● **What is needed**
Nothing but a number should be given: how many lines of the records include "board"?
Start of Records for this task
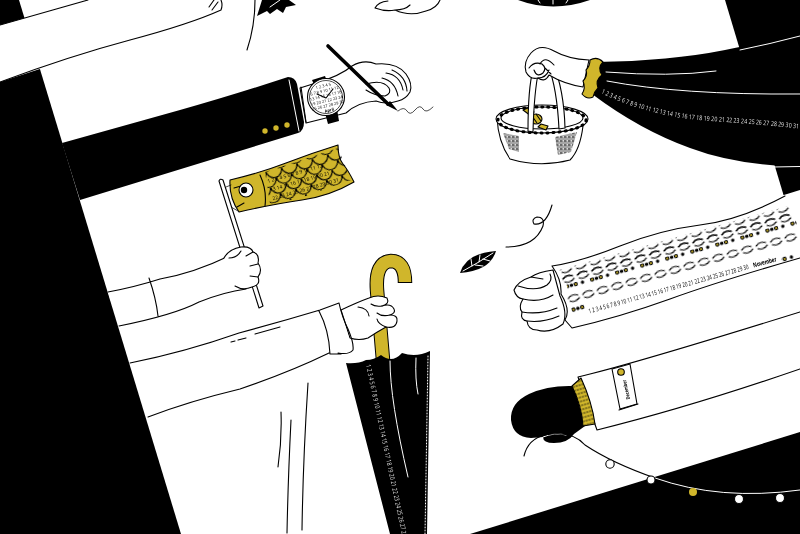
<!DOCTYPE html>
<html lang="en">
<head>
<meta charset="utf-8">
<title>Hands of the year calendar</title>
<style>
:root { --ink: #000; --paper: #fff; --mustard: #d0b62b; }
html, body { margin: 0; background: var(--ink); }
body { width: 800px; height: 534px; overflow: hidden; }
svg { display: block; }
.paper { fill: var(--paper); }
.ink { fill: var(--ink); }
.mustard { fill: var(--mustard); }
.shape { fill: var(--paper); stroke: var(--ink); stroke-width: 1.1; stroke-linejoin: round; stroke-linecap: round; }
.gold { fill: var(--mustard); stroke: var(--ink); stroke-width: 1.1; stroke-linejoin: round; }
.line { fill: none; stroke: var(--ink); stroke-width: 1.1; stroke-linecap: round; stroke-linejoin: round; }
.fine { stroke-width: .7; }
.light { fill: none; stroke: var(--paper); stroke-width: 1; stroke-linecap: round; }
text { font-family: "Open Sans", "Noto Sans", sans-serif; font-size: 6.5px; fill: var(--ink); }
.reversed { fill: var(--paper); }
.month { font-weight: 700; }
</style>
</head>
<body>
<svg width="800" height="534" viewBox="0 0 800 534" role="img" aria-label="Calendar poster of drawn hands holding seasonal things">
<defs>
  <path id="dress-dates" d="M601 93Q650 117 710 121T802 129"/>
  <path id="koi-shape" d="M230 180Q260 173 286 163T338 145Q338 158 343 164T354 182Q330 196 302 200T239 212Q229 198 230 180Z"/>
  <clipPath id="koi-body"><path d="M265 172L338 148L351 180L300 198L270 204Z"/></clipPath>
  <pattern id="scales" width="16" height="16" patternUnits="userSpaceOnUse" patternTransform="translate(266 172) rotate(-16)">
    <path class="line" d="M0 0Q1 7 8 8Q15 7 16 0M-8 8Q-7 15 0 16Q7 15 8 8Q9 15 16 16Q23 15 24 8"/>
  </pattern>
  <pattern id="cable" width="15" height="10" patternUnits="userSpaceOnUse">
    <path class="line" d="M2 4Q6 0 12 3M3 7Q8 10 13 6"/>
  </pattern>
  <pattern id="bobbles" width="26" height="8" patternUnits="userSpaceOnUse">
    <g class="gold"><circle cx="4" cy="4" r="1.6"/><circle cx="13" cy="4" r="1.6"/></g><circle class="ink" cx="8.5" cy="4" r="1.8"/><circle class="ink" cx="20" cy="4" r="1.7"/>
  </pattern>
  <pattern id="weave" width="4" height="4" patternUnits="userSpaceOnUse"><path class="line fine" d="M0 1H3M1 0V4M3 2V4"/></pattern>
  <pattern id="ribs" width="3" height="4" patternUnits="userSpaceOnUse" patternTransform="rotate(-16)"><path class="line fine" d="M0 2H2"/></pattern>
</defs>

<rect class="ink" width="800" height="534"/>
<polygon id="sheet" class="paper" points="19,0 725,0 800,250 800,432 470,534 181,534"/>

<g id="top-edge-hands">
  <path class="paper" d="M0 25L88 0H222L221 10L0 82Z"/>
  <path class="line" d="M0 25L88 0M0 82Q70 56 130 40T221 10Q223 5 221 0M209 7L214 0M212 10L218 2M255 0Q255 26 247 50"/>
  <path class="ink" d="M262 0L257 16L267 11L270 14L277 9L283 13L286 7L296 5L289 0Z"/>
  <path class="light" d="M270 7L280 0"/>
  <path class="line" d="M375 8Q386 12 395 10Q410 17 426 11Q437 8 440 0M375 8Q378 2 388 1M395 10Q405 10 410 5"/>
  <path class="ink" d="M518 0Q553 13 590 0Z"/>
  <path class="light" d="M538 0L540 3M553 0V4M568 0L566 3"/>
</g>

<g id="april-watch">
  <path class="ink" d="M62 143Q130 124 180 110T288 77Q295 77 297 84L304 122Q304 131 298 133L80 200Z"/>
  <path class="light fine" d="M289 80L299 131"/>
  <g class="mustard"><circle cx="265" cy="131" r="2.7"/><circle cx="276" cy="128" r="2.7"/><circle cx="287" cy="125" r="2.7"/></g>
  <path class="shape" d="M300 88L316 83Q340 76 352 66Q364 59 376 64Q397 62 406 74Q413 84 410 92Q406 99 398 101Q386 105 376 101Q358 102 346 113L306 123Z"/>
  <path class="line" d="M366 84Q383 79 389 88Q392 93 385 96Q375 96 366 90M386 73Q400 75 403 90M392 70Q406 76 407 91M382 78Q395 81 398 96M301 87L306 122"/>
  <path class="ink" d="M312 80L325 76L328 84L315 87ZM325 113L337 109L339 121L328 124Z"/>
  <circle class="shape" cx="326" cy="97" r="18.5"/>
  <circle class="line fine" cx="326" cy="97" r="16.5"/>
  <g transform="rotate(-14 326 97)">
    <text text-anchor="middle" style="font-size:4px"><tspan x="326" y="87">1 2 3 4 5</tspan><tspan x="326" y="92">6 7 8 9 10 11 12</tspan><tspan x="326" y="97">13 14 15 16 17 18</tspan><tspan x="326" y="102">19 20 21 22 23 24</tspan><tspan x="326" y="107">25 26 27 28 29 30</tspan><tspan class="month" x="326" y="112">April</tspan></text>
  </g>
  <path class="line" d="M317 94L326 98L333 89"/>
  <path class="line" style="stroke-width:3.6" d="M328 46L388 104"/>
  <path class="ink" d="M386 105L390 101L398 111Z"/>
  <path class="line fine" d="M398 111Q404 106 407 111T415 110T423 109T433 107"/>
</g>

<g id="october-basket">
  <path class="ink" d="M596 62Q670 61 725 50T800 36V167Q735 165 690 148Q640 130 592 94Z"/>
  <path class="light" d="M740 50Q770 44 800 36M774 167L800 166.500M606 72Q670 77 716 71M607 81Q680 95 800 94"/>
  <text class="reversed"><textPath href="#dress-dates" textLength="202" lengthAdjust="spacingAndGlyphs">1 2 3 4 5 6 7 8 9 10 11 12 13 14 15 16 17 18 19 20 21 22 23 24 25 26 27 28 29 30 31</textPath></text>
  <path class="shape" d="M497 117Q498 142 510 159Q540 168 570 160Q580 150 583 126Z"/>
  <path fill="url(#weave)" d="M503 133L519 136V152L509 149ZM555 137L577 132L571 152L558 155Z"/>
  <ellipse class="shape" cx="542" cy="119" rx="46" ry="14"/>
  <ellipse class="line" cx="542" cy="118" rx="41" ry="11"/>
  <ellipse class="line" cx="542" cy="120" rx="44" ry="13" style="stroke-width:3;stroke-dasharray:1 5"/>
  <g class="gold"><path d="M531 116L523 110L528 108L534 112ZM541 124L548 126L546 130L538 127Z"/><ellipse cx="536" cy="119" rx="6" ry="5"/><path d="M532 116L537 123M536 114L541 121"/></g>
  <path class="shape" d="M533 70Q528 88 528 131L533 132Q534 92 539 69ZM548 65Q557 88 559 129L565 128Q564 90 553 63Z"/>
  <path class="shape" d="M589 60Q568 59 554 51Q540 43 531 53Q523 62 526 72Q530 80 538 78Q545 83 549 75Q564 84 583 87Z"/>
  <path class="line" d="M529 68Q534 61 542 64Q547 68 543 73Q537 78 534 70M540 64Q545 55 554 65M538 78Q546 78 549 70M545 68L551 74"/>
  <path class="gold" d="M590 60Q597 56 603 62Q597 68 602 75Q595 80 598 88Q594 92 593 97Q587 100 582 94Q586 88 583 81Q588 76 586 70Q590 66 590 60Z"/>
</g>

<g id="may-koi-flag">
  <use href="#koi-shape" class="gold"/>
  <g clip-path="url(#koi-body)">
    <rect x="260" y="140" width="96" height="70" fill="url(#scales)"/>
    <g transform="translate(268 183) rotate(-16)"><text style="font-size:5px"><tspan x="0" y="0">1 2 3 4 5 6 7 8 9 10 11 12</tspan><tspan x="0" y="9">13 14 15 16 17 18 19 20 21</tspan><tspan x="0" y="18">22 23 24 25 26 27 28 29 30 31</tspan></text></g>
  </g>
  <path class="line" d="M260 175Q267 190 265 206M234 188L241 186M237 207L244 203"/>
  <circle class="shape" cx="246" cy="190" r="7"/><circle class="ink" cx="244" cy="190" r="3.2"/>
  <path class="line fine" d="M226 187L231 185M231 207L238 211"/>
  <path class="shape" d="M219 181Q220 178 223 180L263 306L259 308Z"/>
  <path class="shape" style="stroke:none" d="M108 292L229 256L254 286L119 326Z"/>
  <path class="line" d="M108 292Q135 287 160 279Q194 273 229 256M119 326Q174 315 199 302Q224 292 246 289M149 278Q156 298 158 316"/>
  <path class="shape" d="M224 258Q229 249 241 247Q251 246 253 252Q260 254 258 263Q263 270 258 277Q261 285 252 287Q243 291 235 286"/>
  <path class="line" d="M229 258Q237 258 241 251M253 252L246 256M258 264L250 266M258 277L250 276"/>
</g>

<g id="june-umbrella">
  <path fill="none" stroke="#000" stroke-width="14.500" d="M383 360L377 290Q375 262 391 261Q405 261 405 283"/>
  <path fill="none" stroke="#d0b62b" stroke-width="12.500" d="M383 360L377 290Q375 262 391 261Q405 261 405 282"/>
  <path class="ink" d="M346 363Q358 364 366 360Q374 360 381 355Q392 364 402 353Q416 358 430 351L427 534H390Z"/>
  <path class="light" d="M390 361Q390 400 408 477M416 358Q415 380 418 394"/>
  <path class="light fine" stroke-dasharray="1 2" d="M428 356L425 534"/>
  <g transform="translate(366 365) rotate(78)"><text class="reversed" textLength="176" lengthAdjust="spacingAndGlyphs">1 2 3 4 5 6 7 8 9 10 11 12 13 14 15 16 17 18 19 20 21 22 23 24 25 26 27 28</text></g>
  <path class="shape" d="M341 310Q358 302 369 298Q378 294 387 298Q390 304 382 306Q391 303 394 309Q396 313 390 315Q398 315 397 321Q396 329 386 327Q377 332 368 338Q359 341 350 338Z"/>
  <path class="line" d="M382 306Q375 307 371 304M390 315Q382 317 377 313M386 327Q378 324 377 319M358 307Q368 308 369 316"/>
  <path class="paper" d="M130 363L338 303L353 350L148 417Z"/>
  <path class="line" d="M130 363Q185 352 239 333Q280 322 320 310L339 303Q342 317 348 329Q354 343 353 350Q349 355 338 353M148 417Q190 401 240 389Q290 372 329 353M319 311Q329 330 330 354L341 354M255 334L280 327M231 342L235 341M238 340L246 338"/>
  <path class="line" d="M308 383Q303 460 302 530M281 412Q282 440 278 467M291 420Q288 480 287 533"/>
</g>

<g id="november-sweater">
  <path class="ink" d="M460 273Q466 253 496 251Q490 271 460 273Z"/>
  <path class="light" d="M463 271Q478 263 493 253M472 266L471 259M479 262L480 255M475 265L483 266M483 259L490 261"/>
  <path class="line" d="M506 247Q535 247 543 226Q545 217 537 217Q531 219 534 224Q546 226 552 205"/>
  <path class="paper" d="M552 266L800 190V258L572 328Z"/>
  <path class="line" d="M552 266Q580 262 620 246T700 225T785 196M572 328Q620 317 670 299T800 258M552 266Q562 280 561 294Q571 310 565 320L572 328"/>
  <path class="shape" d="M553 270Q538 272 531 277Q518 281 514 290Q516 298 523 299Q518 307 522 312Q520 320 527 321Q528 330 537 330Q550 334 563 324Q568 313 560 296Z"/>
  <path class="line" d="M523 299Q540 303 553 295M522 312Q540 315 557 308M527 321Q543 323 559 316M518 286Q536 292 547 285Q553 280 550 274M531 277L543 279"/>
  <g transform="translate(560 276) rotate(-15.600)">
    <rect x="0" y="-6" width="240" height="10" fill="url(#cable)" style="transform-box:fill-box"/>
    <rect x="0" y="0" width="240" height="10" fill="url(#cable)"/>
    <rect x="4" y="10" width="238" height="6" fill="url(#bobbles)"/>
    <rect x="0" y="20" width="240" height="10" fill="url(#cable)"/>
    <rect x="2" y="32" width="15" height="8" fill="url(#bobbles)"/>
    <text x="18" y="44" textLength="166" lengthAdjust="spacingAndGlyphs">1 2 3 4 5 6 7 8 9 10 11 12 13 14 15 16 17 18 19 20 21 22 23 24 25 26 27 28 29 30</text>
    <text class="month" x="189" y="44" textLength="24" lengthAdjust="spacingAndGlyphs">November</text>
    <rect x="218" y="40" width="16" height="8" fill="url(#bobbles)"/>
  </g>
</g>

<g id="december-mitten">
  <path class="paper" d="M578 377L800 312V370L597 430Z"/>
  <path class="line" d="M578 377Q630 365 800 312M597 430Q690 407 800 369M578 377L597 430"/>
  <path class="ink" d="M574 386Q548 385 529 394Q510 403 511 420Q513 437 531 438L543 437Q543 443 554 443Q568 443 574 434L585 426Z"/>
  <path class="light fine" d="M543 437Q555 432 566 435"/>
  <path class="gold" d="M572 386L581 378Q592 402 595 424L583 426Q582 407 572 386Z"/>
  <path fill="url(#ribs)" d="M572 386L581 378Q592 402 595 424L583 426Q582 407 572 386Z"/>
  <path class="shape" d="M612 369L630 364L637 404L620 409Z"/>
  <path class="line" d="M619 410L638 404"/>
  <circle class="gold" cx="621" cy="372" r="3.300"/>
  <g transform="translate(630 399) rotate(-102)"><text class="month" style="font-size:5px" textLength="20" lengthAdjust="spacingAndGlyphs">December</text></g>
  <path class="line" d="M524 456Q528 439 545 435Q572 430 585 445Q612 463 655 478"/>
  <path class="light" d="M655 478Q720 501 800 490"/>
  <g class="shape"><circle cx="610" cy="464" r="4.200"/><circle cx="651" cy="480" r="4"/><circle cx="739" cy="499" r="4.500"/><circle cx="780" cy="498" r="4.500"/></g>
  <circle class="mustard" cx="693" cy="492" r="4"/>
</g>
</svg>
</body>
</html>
End of Records for this task
Start of Records for this task
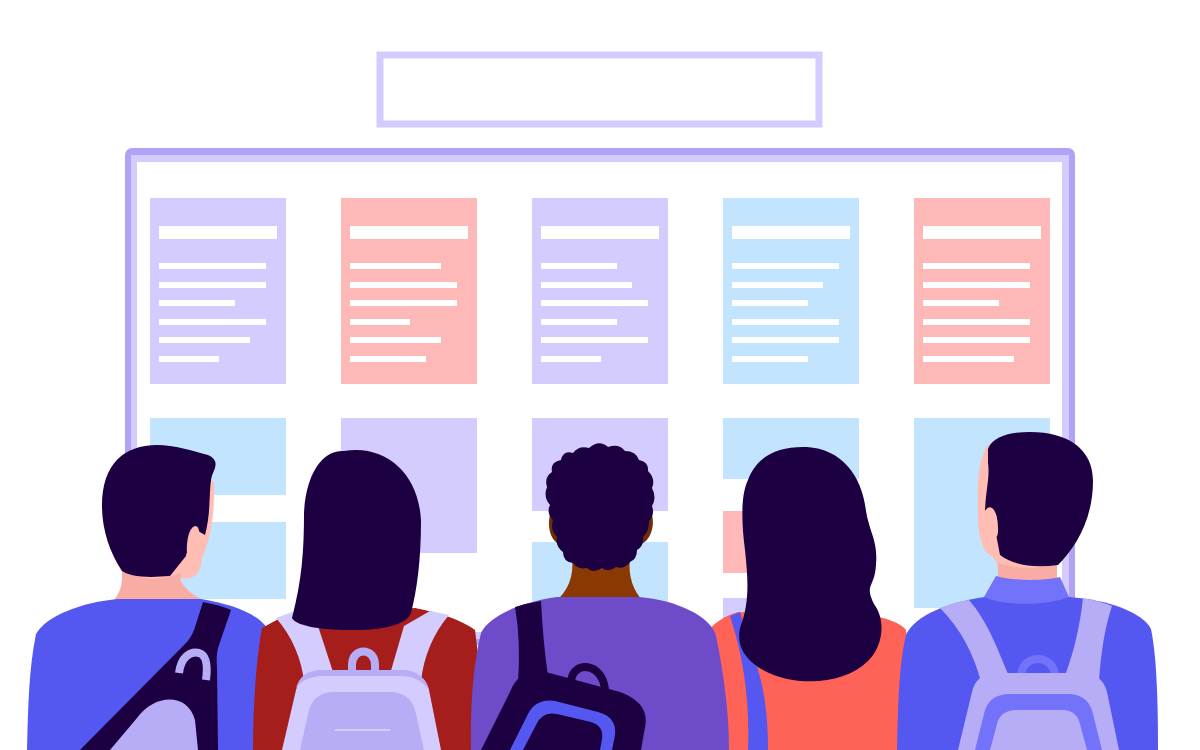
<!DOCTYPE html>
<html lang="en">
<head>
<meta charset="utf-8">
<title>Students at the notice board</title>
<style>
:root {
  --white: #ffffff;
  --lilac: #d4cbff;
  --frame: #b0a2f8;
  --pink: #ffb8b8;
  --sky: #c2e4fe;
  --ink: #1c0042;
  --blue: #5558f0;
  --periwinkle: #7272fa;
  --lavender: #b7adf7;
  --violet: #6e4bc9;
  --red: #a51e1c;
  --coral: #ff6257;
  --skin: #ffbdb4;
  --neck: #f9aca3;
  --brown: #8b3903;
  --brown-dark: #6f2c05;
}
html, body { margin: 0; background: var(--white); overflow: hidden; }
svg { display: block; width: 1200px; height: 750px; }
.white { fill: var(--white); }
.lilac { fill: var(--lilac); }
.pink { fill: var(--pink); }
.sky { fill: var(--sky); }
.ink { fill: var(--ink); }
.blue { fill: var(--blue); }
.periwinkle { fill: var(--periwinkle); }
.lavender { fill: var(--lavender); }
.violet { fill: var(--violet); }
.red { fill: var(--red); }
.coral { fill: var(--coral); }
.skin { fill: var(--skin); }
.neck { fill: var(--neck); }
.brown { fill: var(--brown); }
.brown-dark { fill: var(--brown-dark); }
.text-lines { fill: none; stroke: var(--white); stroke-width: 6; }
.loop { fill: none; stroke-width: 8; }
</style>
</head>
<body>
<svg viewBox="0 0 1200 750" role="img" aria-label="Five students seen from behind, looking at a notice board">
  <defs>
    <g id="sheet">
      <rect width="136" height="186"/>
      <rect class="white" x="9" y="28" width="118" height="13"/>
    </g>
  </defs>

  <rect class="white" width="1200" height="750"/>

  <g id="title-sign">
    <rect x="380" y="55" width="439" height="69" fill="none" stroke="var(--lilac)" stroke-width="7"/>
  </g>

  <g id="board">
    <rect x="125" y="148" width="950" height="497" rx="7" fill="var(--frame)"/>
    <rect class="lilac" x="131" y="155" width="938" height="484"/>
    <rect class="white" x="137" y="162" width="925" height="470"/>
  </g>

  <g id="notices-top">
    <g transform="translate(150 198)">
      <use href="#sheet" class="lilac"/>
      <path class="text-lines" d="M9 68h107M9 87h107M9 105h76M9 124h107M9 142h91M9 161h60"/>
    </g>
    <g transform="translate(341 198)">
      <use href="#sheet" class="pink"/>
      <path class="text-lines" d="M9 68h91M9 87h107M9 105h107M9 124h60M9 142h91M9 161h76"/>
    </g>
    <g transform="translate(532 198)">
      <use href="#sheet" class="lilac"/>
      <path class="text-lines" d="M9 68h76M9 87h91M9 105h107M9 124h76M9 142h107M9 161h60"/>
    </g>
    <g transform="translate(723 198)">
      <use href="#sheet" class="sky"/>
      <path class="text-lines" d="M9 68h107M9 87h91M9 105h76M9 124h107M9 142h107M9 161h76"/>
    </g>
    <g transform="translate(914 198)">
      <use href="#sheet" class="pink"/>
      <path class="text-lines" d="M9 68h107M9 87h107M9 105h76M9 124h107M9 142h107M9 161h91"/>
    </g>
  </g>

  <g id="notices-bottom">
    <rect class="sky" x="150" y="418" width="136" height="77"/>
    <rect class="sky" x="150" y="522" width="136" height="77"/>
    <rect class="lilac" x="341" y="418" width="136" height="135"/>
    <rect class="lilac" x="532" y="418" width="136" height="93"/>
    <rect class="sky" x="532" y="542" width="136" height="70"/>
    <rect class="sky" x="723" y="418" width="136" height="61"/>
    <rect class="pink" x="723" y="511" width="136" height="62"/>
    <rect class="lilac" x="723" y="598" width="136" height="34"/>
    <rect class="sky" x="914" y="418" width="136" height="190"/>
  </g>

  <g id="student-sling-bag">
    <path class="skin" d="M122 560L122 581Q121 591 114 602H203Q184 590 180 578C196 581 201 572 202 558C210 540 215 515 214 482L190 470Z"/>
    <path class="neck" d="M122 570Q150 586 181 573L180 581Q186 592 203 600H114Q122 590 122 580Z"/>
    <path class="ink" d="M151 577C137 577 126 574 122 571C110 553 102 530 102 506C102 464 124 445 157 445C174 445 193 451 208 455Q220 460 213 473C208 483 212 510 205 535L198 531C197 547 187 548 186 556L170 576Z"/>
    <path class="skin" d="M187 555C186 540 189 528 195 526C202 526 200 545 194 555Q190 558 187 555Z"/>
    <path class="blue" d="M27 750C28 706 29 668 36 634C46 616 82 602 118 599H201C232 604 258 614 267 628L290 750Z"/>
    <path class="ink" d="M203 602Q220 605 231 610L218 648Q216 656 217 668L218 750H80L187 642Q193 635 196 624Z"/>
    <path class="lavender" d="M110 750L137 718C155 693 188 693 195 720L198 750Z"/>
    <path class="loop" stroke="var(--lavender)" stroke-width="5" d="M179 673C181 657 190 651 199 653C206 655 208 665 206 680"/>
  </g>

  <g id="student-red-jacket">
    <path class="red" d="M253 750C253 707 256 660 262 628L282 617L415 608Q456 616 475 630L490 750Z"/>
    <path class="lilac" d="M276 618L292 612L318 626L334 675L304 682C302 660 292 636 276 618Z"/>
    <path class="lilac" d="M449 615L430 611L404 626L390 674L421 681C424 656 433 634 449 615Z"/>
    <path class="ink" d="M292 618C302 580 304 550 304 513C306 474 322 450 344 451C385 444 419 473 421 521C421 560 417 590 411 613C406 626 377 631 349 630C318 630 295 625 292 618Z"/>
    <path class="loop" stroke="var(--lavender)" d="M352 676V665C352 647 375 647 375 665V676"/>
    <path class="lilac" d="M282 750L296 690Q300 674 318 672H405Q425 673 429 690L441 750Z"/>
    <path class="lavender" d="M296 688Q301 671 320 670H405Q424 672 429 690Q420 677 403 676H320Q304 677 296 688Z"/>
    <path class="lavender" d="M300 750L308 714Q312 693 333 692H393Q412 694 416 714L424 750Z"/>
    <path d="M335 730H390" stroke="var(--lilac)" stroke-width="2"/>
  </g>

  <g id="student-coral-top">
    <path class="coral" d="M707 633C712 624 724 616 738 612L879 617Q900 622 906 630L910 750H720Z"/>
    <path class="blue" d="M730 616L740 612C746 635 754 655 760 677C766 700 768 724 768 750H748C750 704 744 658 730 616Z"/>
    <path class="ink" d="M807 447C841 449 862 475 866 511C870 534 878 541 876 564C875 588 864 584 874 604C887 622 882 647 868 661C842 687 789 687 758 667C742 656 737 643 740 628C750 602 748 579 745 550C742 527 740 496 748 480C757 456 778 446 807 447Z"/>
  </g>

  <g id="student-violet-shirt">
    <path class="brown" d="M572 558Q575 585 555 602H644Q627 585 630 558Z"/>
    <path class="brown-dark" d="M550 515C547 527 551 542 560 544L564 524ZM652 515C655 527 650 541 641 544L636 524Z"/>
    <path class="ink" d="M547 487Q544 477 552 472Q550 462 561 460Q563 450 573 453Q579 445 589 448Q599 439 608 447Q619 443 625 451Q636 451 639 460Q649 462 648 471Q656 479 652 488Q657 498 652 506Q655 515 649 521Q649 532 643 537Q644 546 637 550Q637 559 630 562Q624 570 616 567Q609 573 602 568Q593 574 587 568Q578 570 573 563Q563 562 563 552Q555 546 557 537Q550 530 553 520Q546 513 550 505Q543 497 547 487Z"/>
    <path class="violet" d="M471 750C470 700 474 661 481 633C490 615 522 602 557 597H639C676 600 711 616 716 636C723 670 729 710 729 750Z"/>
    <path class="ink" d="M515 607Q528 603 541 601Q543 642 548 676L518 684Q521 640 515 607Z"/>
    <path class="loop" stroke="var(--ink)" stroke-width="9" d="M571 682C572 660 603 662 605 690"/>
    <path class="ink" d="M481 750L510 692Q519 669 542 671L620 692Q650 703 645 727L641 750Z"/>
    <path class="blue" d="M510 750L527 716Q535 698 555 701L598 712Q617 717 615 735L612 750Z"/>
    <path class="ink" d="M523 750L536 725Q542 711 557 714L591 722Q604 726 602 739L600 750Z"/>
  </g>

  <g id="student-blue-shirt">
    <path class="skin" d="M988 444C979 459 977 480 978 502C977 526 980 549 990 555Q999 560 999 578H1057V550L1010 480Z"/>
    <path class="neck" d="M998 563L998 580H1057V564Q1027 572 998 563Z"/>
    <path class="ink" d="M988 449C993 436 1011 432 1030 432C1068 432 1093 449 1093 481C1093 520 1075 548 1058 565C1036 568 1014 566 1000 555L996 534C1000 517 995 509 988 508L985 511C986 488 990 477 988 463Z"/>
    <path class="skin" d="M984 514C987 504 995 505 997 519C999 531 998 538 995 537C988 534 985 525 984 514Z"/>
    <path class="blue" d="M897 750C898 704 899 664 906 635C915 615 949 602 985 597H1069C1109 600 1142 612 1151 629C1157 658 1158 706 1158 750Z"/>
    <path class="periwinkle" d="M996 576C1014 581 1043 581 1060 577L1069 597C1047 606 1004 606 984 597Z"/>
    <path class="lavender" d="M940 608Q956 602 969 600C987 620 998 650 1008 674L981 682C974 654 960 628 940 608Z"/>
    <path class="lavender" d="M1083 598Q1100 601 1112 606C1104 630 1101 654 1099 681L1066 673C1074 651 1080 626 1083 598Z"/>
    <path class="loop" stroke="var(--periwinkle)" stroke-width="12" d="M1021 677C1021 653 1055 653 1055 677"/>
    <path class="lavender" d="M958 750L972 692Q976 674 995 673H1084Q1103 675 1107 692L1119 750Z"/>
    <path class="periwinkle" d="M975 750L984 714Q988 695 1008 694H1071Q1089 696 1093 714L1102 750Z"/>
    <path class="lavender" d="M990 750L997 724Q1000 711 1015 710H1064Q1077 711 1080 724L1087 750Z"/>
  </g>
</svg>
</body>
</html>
End of Records for this task
● **Expected output**
3